START Working data

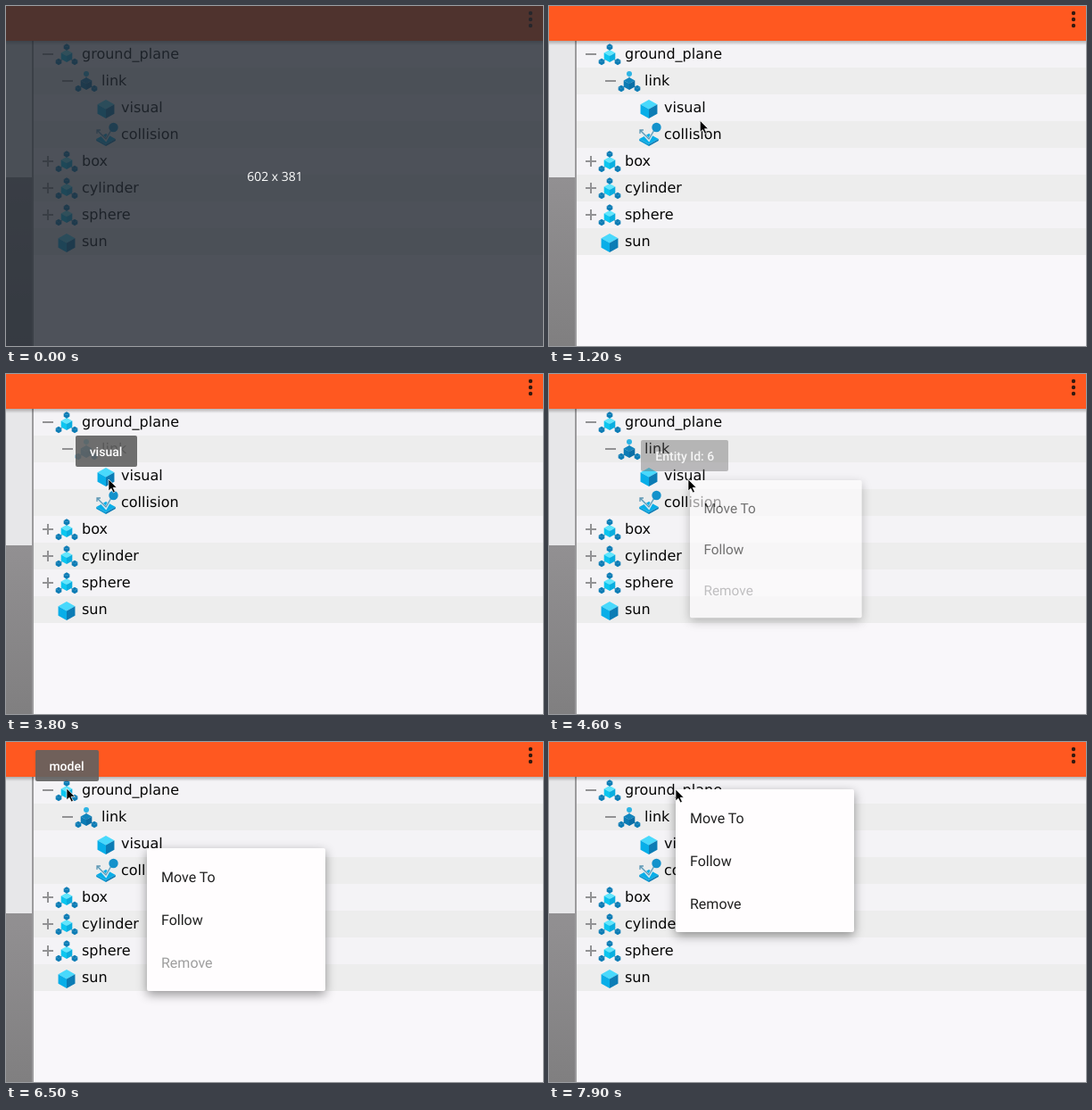
Write an HTML page that moves like this. It is 602 by 381 pixels and loops after 8 s.

```html
<!DOCTYPE html>
<html>
<head>
<meta charset="utf-8">
<style>
html, body { margin: 0; width: 100%; height: 100%; overflow: hidden; background: #f9f7fa; }
svg { display: block; text-rendering: geometricPrecision; }
.label { font: 16px "DejaVu Sans", sans-serif; fill: #060606; }
.tip { font: 500 14px Roboto, sans-serif; fill: #fff; text-anchor: middle; }
.item { font: 16px Roboto, sans-serif; fill: #212121; }
.size { font: 14px "Open Sans", sans-serif; fill: #fff; text-anchor: middle; }
.off { fill: #9e9e9e; }
.menu { filter: drop-shadow(0 4px 6px rgba(0, 0, 0, .4)); }
</style>
</head>
<body>
<svg id="stage" width="602" height="381" viewBox="0 0 602 381"></svg>
<script>
const LOOP = 8000, STEP = 100;
const DARK = '#0c7cb5', MID = '#08aee8', LIGHT = '#49d9fc', GREY = '#929294';

const rect = (x, y, w, h, fill, more = '') =>
  `<rect x="${x}" y="${y}" width="${w}" height="${h}" fill="${fill}" ${more}/>`;
const text = (x, y, cls, s) => `<text x="${x}" y="${y}" class="${cls}">${s}</text>`;
const path = (d, fill, more = '') => `<path d="${d}" fill="${fill}" ${more}/>`;
const line = (d, color, width) => path(d, 'none', `stroke="${color}" stroke-width="${width}"`);
const circle = (x, y, r, fill) => `<circle cx="${x}" cy="${y}" r="${r}" fill="${fill}"/>`;

const pen = document.createElement('canvas').getContext('2d');
function widthOf(s, font) {
  pen.font = font;
  return pen.measureText(s).width;
}

// A box seen from a corner; a low height makes a tile
function cube(x, y, r, [top, left, right] = [LIGHT, MID, DARK], depth = r) {
  const w = r * .9, h = r / 2, side = `v${depth}l`;
  return path(`M${x} ${y - r}l${w} ${h}l${-w} ${h}l${-w} ${-h}z`, top) +
    path(`M${x} ${y}${side}${-w} ${-h}v${-depth}z`, left) +
    path(`M${x} ${y}${side}${w} ${-h}v${-depth}z`, right);
}
const node = (x, y) => cube(x, y, 3.7, [DARK, DARK, DARK]);

function tripod(x, y, core, head) {
  return line(`M${x} ${y - 7}v9l-9 7m9 -7l9 7`, '#7fa6b8', 1) +
    node(x - 9, y + 8.5) + node(x + 9, y + 8.5) + core + head;
}

const icons = {
  model: (x, y) =>
    tripod(x, y, cube(x, y + 2, 7, ['#62e6fd', '#0cc6f0', '#0aaee0']), node(x, y - 8)),
  link: (x, y) =>
    tripod(x, y, cube(x, y + 3, 7, ['#1285bd', DARK, '#0a6fa6']), circle(x, y - 8, 3, '#2cb4e4')),
  visual: (x, y) => cube(x, y + 1.5, 10.5),
  collision: (x, y) =>
    cube(x, y + 11, 12, [MID, '#0898d2', DARK], 2) +
    line(`M${x - 9} ${y - 4}l9 10l6 -11`, '#d6eaf2', 3) +
    line(`M${x - 10} ${y - 1}v-4h4m-4 0l10 10l6 -10`, '#5f98b4', 1.3) +
    circle(x + 8.5, y - 8, 5.2, '#1492cb')
};

// name, indent level, kind, expander
const rows = [
  ['ground_plane', 0, 'model', '-'], ['link', 1, 'link', '-'],
  ['visual', 2, 'visual'], ['collision', 2, 'collision'],
  ['box', 0, 'model', '+'], ['cylinder', 0, 'model', '+'],
  ['sphere', 0, 'model', '+'], ['sun', 0, 'visual']
];
const rowX = i => 68 + 22 * rows[i][1], rowY = i => 54 + 30 * i;

function row([name, , kind, expander], i) {
  const x = rowX(i), y = rowY(i);
  let s = rect(31, y - 15, 571, 30, i % 2 ? '#ededed' : '#f4f3f6');
  if (expander) s += rect(x - 27, y - 1, 12, 2, GREY);
  if (expander === '+') s += rect(x - 22, y - 6, 2, 12, GREY);
  return s + icons[kind](x, y) + text(x + 17, y + 5, 'label', name);
}

const scene =
  `<defs>
    <linearGradient id="floor" x2="0" y2="1"><stop stop-color="#929092"/><stop offset="1" stop-color="#807f80"/></linearGradient>
    <linearGradient id="shade" x2="0" y2="1"><stop stop-opacity=".26"/><stop offset="1" stop-opacity="0"/></linearGradient>
  </defs>` +
  rect(0, 0, 602, 381, '#f9f7fa') +
  rect(0, 39, 29, 153, '#e7e7e9') + rect(0, 192, 29, 189, 'url(#floor)') +
  rows.map(row).join('') +
  rect(29, 39, 2, 342, '#9c9b9d') +
  rect(0, 39, 602, 5, 'url(#shade)') + rect(0, 0, 602, 39, '#ff5820') +
  [8, 15, 22].map(y => circle(588, y, 2.2, '#33190f')).join('');

// Tooltips sit centered above the hovered icon or label
function tooltip(i, onLabel, opacity) {
  const [name, , kind] = rows[i];
  const s = onLabel ? `Entity Id: ${4 + i}` : kind;
  const w = Math.round(widthOf(s, '500 14px Roboto')) + 32;
  const x = rowX(i) + (onLabel ? 17 + widthOf(name, '16px "DejaVu Sans"') / 2 : 0);
  const y = rowY(i) - (onLabel ? 40 : 45);
  return `<g opacity="${opacity}">` +
    rect(Math.round(x - w / 2), y, w, 35, '#616161', 'rx="2" opacity=".9"') +
    text(x, y + 23, 'tip', s) + '</g>';
}

function menu(x, y, scale, opacity, canRemove) {
  return `<g class="menu" opacity="${opacity}" transform="translate(${x} ${y}) scale(${scale})">` +
    rect(0, 0, 200, 160, '#fffdfe', 'rx="2"') +
    ['Move To', 'Follow', 'Remove'].map((s, i) =>
      text(16, 38 + 48 * i, i < 2 || canRemove ? 'item' : 'item off', s)).join('') + '</g>';
}

const clamp = v => Math.min(1, Math.max(0, v));
const easeOut = (v, power) => 1 - (1 - clamp(v)) ** power;

// start, end, x, y of each pointer move
const moves = [
  [300, 500, 213, 300], [600, 900, 147, 190], [900, 1000, 176, 134],
  [1100, 1400, 156, 117], [2300, 2400, 149, 124], [2400, 3100, 115, 118],
  [3700, 4300, 156, 118], [5400, 5600, 92, 84], [5700, 6100, 68, 52],
  [7000, 7100, 87, 64], [7200, 7500, 142, 53]
];
moves[6][0] = 3800;

function pointer(t) {
  if (t < 300) return '';
  let x = 131, y = 228;
  for (const [start, end, toX, toY] of moves) {
    const k = clamp((t - start) / (end - start));
    x += (toX - x) * k;
    y += (toY - y) * k;
  }
  return path('M0 0V13L3 10.3L5.3 15L7.4 14L5.1 9.3H9.2Z', '#000',
    `stroke="#fff" stroke-width=".7" transform="translate(${x} ${y})"`);
}

// row, on label, shown at, fade start, fade length
const tips = [
  [2, true, 1900, 2400, 500], [2, false, 3300, 3800, 500],
  [2, true, 4500, 4500, 300], [0, false, 6500, 7100, 0]
];
// x, y, opens, closes, remove enabled
const menus = [[158, 119, 4560, 7540, false], [142, 53, 7650, LOOP, true]];

function frame(t) {
  let s = scene;
  for (const [i, onLabel, on, fade, length] of tips)
    if (t >= on && t < fade + length)
      s += tooltip(i, onLabel, 1 - easeOut((t - fade) / length, 2));
  for (const [x, y, open, close, canRemove] of menus) {
    if (t < open || t >= close + 150) continue;
    const grow = easeOut((t - open) / 220, 5) - easeOut((t - close) / 220, 5);
    const opacity = easeOut((t - open) / 150, 3) - easeOut((t - close) / 150, 3);
    s += menu(x, y, .9 + .1 * grow, opacity, canRemove);
  }
  s += pointer(t);
  if (t < 100)
    s += rect(0, 0, 602, 381, '#242a32', 'opacity=".8"') + text(301.5, 196, 'size', '602 x 381');
  return s;
}

const stage = document.getElementById('stage');
let last = -1;
function draw() {
  const t = Math.floor(performance.now() % LOOP / STEP) * STEP;
  if (t !== last) stage.innerHTML = frame(last = t);
  requestAnimationFrame(draw);
}
draw();
</script>
</body>
</html>
```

END Working data

Whenever a line above includes the string "circle", copy it.

Solution to this problem:
const circle = (x, y, r, fill) => `<circle cx="${x}" cy="${y}" r="${r}" fill="${fill}"/>`;
    tripod(x, y, cube(x, y + 3, 7, ['#1285bd', DARK, '#0a6fa6']), circle(x, y - 8, 3, '#2cb4e4')),
    circle(x + 8.5, y - 8, 5.2, '#1492cb')
  [8, 15, 22].map(y => circle(588, y, 2.2, '#33190f')).join('');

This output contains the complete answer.